As soon as Siwa stepped on stage and heard her song blasting from the PA system,, her anxiety evaporated, she said. Long hours of training, occasionally failing and feeling like an imposter are episodes of a journey that she cherishes.
She didn’t win but Siwa is still glad she performed. “I was so proud of myself, and it made me never want to ditch pole dancing anytime soon,” she said. “I'm making it a goal to incorporate it in my weekly dance classes and schedule. This competition had such a lovely vibe. I felt so much love.”
The winner of the semi-pro Pole Prov category of the Lebanon pole championship spoke to L’Orient Today but also asked to remain anonymous.
“As a kid, I've always loved dancing and performing,” he said. “The region I’m from in Beirut did not allow me to pursue anything related to dance. It was just always a hobby. It stopped being a thing when I realized that I was not supposed to be dancing the way I was.”
After he stopped, it was a challenge finding a sport he actually enjoyed. “I hated the gym my entire life,,” he said. “In 2017, I was working out at a gym, and I saw the poles [in a studio]. That's how I got into it. It was a beautiful escape from my day job. It was a great form of self expression. At the same time, it was an athletic exercise. It helped me become [more fit] and gain a lot of confidence.”
Soon enough, pole dancing classes provided an expressive escape, where he could dance as he pleased, be it lyrical or exotic or any other form of dance. That was five years ago. His win on Sunday was the cherry on top, but not the end of his journey.
“Because I do have [my day job], I chose this to be my little secret for my little group of friends. We live in a country that has a lot of taboos. People would not understand the contrast between my job and this. So, I chose to keep that for myself.”
As for his performance, he said it was that story of his little self that always wanted to be seen, but was never able to show.
Pole dancing has given people a means of expression that is mentally, emotionally and physically taxing and incredibly rewarding. As the community expands, the public’s understanding of the sport has also grown. It remains a taboo in many circles, but many are no longer afraid to try and appreciate their bodies for the intense efforts the pole demands.

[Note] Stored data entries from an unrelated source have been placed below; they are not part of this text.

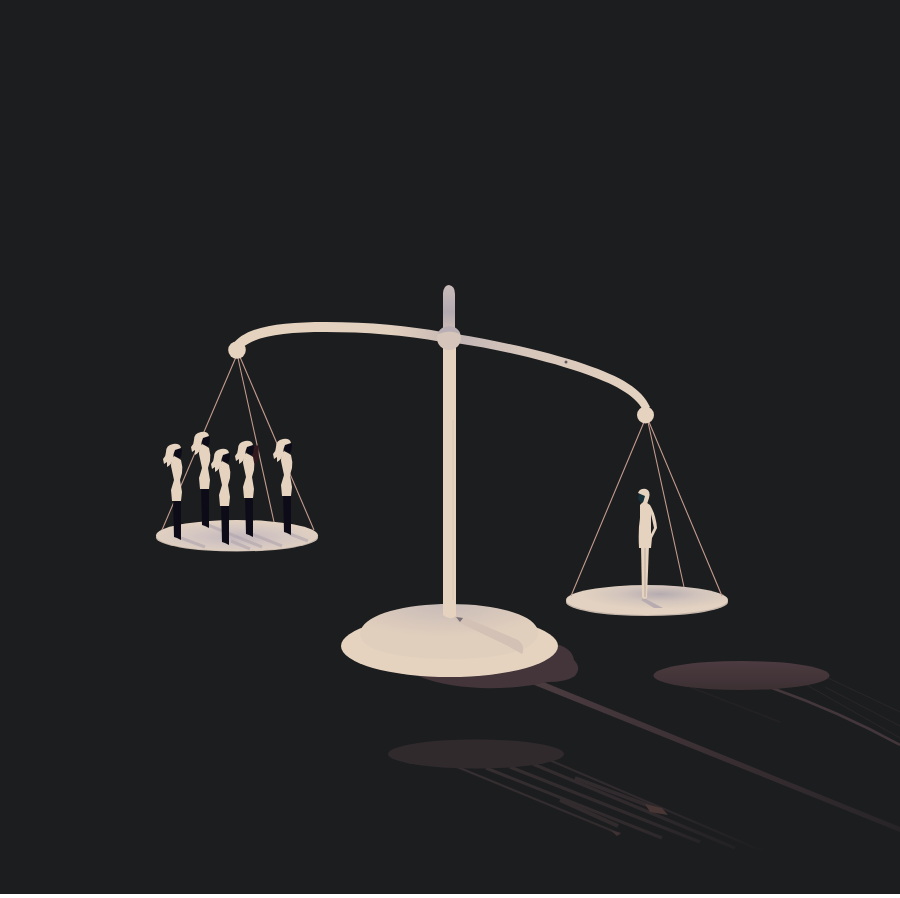
<!DOCTYPE html>
<html lang="en">
<head>
<meta charset="utf-8">
<title>Unequal balance</title>
<style>
  :root {
    --night: #1c1d1f;
    --paper: #ffffff;
    --cream: #e5d3c0;
    --cream-shade: #d8c6b6;
    --lilac: #b9afb5;
    --ink: #0d0b18;
    --string: #c29a8d;
    --shadow: #43353a;
    --shadow-faint: #302a2d;
  }
  html, body { margin: 0; background: var(--paper); overflow: hidden; }
  .poster { display: block; width: 900px; height: 898px; }
  .night { fill: var(--night); }
  .cream { fill: var(--cream); }
  .ink { fill: var(--ink); }
  .strings { fill: none; stroke: var(--string); stroke-width: 1.1; }
  .streaks { fill: none; stroke: var(--shadow-faint); stroke-width: 1.5; }
</style>
</head>
<body>
<svg class="poster" viewBox="0 0 900 898" role="img" aria-label="A tilted balance scale: five women on the raised left pan, one man on the lowered right pan">
  <defs>
    <linearGradient id="post-tip" x1="0" y1="0" x2="0" y2="1">
      <stop offset="0" stop-color="#c9bcba"/>
      <stop offset=".6" stop-color="#b3a9b0"/>
      <stop offset="1" stop-color="#cdbdb5"/>
    </linearGradient>
    <linearGradient id="beam-left" x1="0" y1="0" x2="1" y2="0">
      <stop offset="0" stop-color="#e5d3c0"/>
      <stop offset=".75" stop-color="#e2d0be"/>
      <stop offset="1" stop-color="#cbbcb6"/>
    </linearGradient>
    <linearGradient id="beam-right" x1="0" y1="0" x2="1" y2="0">
      <stop offset="0" stop-color="#c2b5b5"/>
      <stop offset=".35" stop-color="#d6c6bb"/>
      <stop offset="1" stop-color="#e5d3c0"/>
    </linearGradient>
    <radialGradient id="pan-left" cx=".5" cy=".55" r=".55">
      <stop offset="0" stop-color="#c3b8be"/>
      <stop offset=".55" stop-color="#d6c8c2"/>
      <stop offset="1" stop-color="#e3d2c1"/>
    </radialGradient>
    <radialGradient id="pan-right" cx=".58" cy=".3" r=".5">
      <stop offset="0" stop-color="#b5abb0"/>
      <stop offset=".5" stop-color="#d3c5bd"/>
      <stop offset="1" stop-color="#e3d2c1"/>
    </radialGradient>
    <radialGradient id="base-top" cx=".47" cy="0" r=".6">
      <stop offset="0" stop-color="#c8bbb8"/>
      <stop offset="1" stop-color="#e1cfbd"/>
    </radialGradient>
    <linearGradient id="pan-shadow" x1="0" y1="0" x2="0" y2="1">
      <stop offset="0" stop-color="#4c3b40"/>
      <stop offset="1" stop-color="#3c3033"/>
    </linearGradient>
    <linearGradient id="post-shadow" gradientUnits="userSpaceOnUse" x1="530" y1="680" x2="900" y2="832">
      <stop offset="0" stop-color="#4b3c40"/>
      <stop offset=".5" stop-color="#3a2f33"/>
      <stop offset="1" stop-color="#272427"/>
    </linearGradient>
    <linearGradient id="fade-streak" gradientUnits="userSpaceOnUse" x1="460" y1="765" x2="770" y2="855">
      <stop offset="0" stop-color="#372f32"/>
      <stop offset=".6" stop-color="#302a2d"/>
      <stop offset="1" stop-color="#1c1d1f"/>
    </linearGradient>

    <g id="woman">
      <path class="ink" d="M-5-44H3L3 0L-1-2L-4-3Z"/>
      <path class="ink" d="M-3-93Q3-95 4-90L3-83L-1-81L-4-86Z"/>
      <path class="cream" d="M3-92Q2-97-5-96Q-12-95-12-88Q-12-84-15-81L-14-76L-11-78L-11-73Q-6-76-5-81Q-5-86-3-90Z"/>
      <path class="cream" d="M-4-84L0-82L3-80Q5-73 4-67L2-60L4-48L3-39H-6L-7-50L-4-60L-7-74Q-7-81-4-84Z"/>
    </g>
  </defs>

  <rect class="night" width="900" height="894"/>

  <g id="cast-shadows">
    <g class="streaks">
      <path d="M828 678L900 712M805 684L900 738M825 687L900 726" stroke-width="1" opacity=".7"/>
      <path d="M772 688Q840 712 900 745" stroke="#43373b" stroke-width="2.5"/>
      <path d="M690 687L780 722" opacity=".4"/>
      <g stroke="url(#fade-streak)">
        <path d="M455 766L620 834" stroke-width="2"/>
        <path d="M486 768L662 838" stroke-width="3"/>
        <path d="M510 767L700 842" stroke-width="3"/>
        <path d="M533 764L735 848" stroke-width="3"/>
        <path d="M547 759L765 852" stroke-width="2"/>
        <path d="M575 778L655 808" stroke-width="4"/>
        <path d="M560 800L618 826" stroke-width="4"/>
      </g>
    </g>
    <path d="M645 804L662 808L668 815L650 812Z" fill="#493735"/>
    <path d="M610 830L621 833L617 836Z" fill="#403133"/>
    <path d="M527 682L541 681L900 827V832Z" fill="url(#post-shadow)"/>
    <path d="M552 643Q572 647 574 660Q582 668 575 676Q566 682 548 682Q520 689 480 688Q440 686 416 675L520 664Z" fill="var(--shadow)"/>
    <ellipse cx="741.5" cy="675.5" rx="88" ry="14.5" fill="url(#pan-shadow)"/>
    <ellipse cx="476" cy="754" rx="88" ry="14.5" fill="var(--shadow-faint)"/>
  </g>

  <g id="base">
    <ellipse cx="449.500" cy="646" rx="108.500" ry="31" class="cream"/>
    <path d="M362 629Q359 655 449 657Q540 655 537 628" fill="none" stroke="var(--cream-shade)" stroke-width="1.2"/>
    <path d="M361 630C366 614 405 604 450 604S531 614 537 628C545 650 500 659 449 659S354 650 361 630Z" fill="url(#base-top)"/>
    <path d="M449 615L466 618L518 640Q526 646 522 654L508 646L458 622Z" fill="#d2c1b4"/>
    <path d="M456 617L463 618L460 622Z" fill="#776e78"/>
  </g>

  <g id="post-and-beam">
    <path d="M443 330V293Q444 285 449 285Q455 286 455 294V330Z" fill="url(#post-tip)"/>
    <path d="M443 343H456V616Q450 621 443 615Z" class="cream"/>
    <path d="M453 420V600" stroke="var(--cream-shade)" stroke-width="1"/>
    <path d="M232 346C243 327 278 322 326 322C370 322 410 326 442 332V342C405 335 365 332 326 332C283 332 255 336 242 348Z" fill="url(#beam-left)"/>
    <path d="M456 334C505 342 552 353 584 364C622 377 642 389 650 407L643 410C635 395 615 384 580 372C547 361 503 350 456 343Z" fill="url(#beam-right)"/>
    <circle cx="449" cy="338" r="12" fill="#d5c5ba"/>
    <path d="M438 334Q441 326 449 326Q457 326 460 334Q450 329 438 334Z" fill="var(--lilac)"/>
    <circle cx="566" cy="362" r="1.500" fill="#65575e"/>
  </g>

  <g id="left-pan">
    <ellipse cx="237" cy="537.500" rx="81" ry="14" fill="#c5b6ab"/>
    <ellipse cx="237" cy="535.500" rx="81" ry="15.500" fill="url(#pan-left)"/>
    <path d="M181 538L205 547M208 525L262 547M231 541L250 549M252 534L282 546M290 534L308 541" fill="none" stroke="#b1a5ad" stroke-width="3" opacity=".6"/>
    <path class="strings" d="M236 357L162 530M238 358L274 522M240 357L314 530"/>
    <path d="M251 447L259 445L258 461L253 466Z" fill="#32191f"/>
    <use href="#woman" x="206" y="528"/>
    <use href="#woman" x="178" y="540"/>
    <use href="#woman" x="250" y="537"/>
    <use href="#woman" x="226" y="545"/>
    <use href="#woman" x="288" y="535"/>
    <circle cx="237" cy="350" r="8.800" class="cream"/>
  </g>

  <g id="right-pan">
    <ellipse cx="647" cy="602" rx="81" ry="14" fill="#c5b6ab"/>
    <ellipse cx="647" cy="600" rx="81" ry="15" fill="url(#pan-right)"/>
    <path d="M644 598L663 608L654 608L641 600Z" fill="#b8acb0"/>
    <path class="strings" d="M644 422L571 596M648 422L684 587M649 422L722 596"/>
    <g id="man">
      <path class="cream" d="M641 545H649L647 598L644 599L642 597Z"/>
      <path d="M645 548V597" stroke="#b9a79e" stroke-width="1"/>
      <path class="cream" d="M640 505L644 501L650 505Q656 515 657 528L652 538L651 548H639Q638 530 640 518Z"/>
      <path d="M651 514L654 528L651 534Z" class="night"/>
      <path d="M639 494Q640 490 645 493L645 501L641 503L638 499Z" fill="#173039"/>
      <path class="cream" d="M638 493Q640 488 646 489Q651 491 649 498L647 504L643 503L645 496Z"/>
    </g>
    <circle cx="645.500" cy="415" r="8.500" class="cream"/>
  </g>
</svg>
</body>
</html>
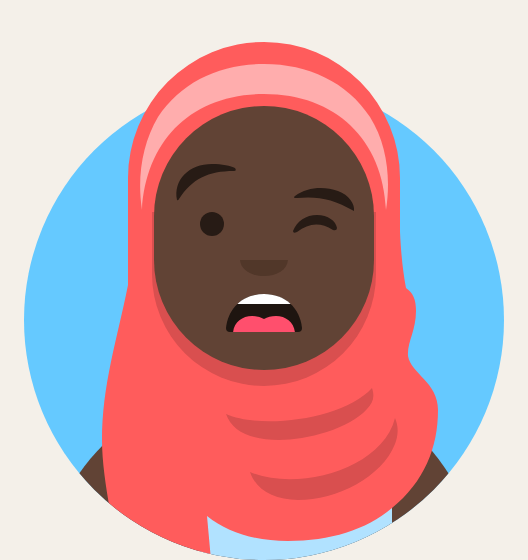
<!DOCTYPE html>
<html lang="en">
<head>
<meta charset="utf-8">
<title>Avatar with coral hijab</title>
<style>
:root {
  --paper: #f4f0e9;
  --sky: #65c9ff;
  --shirt: #b1e2ff;
  --skin: #614335;
  --coral: #ff5c5c;
  --coral-light: #ffadad;
  --coral-shade: #d94f4f;
  --ink: #271b15;
  --nose: #513729;
  --mouth: #1e1510;
  --tongue: #ff4f6d;
  --teeth: #fff;
}
html, body { margin: 0; background: var(--paper); overflow: hidden; }
.avatar { display: block; width: 528px; height: 560px; }
.sky { fill: var(--sky); }
.shirt { fill: var(--shirt); }
.skin { fill: var(--skin); }
.hijab { fill: var(--coral); }
.band { fill: var(--coral-light); }
.shade { fill: var(--coral-shade); }
.features { fill: var(--ink); }
.nose { fill: var(--nose); }
.mouth { fill: var(--mouth); }
.tongue { fill: var(--tongue); }
.teeth { fill: var(--teeth); }
</style>
</head>
<body>
<svg class="avatar" viewBox="0 0 528 560" role="img" aria-label="Winking, worried woman in a coral hijab">
  <defs>
    <clipPath id="bust-clip">
      <path d="M0 0H528V320H504A240 240 0 0 1 24 320H0Z"/>
    </clipPath>
    <clipPath id="mouth-clip">
      <path d="M226 328C228 308 243 294 264 294S300 308 302 328Q302 332 298 332H230Q226 332 226 328Z"/>
    </clipPath>
  </defs>

  <circle class="sky" cx="264" cy="320" r="240"/>

  <g clip-path="url(#bust-clip)">
    <path class="skin" d="M60 560V508C72 482 84 464 104 444H426C444 464 456 484 468 508V560Z"/>
    <path class="shirt" d="M200 500H392V560H200Z"/>

    <path class="hijab" d="M128 178A136 136 0 0 1 400 178V232C401 254 403 272 406 288C413 293 416 299 416 311C416 331 407 342 408 356C411 374 438 382 438 410C438 448 424 482 392 508C366 530 330 541 288 541C256 541 228 533 207 516L211 560H120C114 530 102 478 102 440C102 385 117 340 128 285Z"/>
    <path class="band" d="M142 210C137 178 142 144 158 117C181 82 220 64 264 64S347 82 370 117C387 144 391 178 386 210C383 140 336 94 264 94S146 140 142 210Z"/>

    <g class="shade">
      <path d="M152 212H376V274A112 112 0 0 1 152 274Z"/>
      <path d="M226 414C262 430 344 419 372 388C375 397 373 403 367 409C349 429 307 440 279 440C250 440 232 431 226 414Z"/>
      <path d="M250 472C296 492 382 470 395 418C399 427 398 436 395 444C382 477 337 500 298 500C274 500 256 490 250 472Z"/>
    </g>
  </g>

  <rect class="skin" x="154" y="106" width="220" height="264" rx="110"/>

  <g class="features">
    <path d="M177 200C173 180 189 164 212 164C222 164 231 166 235 168Q237 171 234 171C208 171 192 179 179 199Q178 201 177 200Z"/>
    <path d="M295 196C307 187 324 186 338 191C349 195 355 204 354 211C333 199 318 196 297 198Q292 198 295 196Z"/>
    <circle cx="212" cy="224" r="12"/>
    <path d="M293 231C297 221 306 215 317 215C328 215 336 221 337 228Q337 231 333 230C320 222 309 223 297 232Q293 234 293 231Z"/>
  </g>

  <path class="nose" d="M240 260H288C287 270 277 276 264 276S241 270 240 260Z"/>

  <g clip-path="url(#mouth-clip)">
    <rect class="mouth" x="226" y="294" width="76" height="38"/>
    <rect class="teeth" x="236" y="280" width="56" height="24" rx="2"/>
    <path class="tongue" d="M233 334C233 323 242 316 252 316Q259 316 264 319Q269 316 276 316C286 316 295 323 295 334Z"/>
  </g>
</svg>
</body>
</html>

“I think that there's so much love that comes with pole dancing and so much passion — from the people teaching it to the people doing it. People are starting to see this, connect with this and understand that it's very rewarding,” said Ayoub. “It's a healing journey for so many or just absolute love and passion for others.”
“When I was leaving my old job, I heard many times ‘Watch out.’ ‘It's just a trend,’ people would tell me. Seven years later, it's booming more than ever. It's definitely here to say.”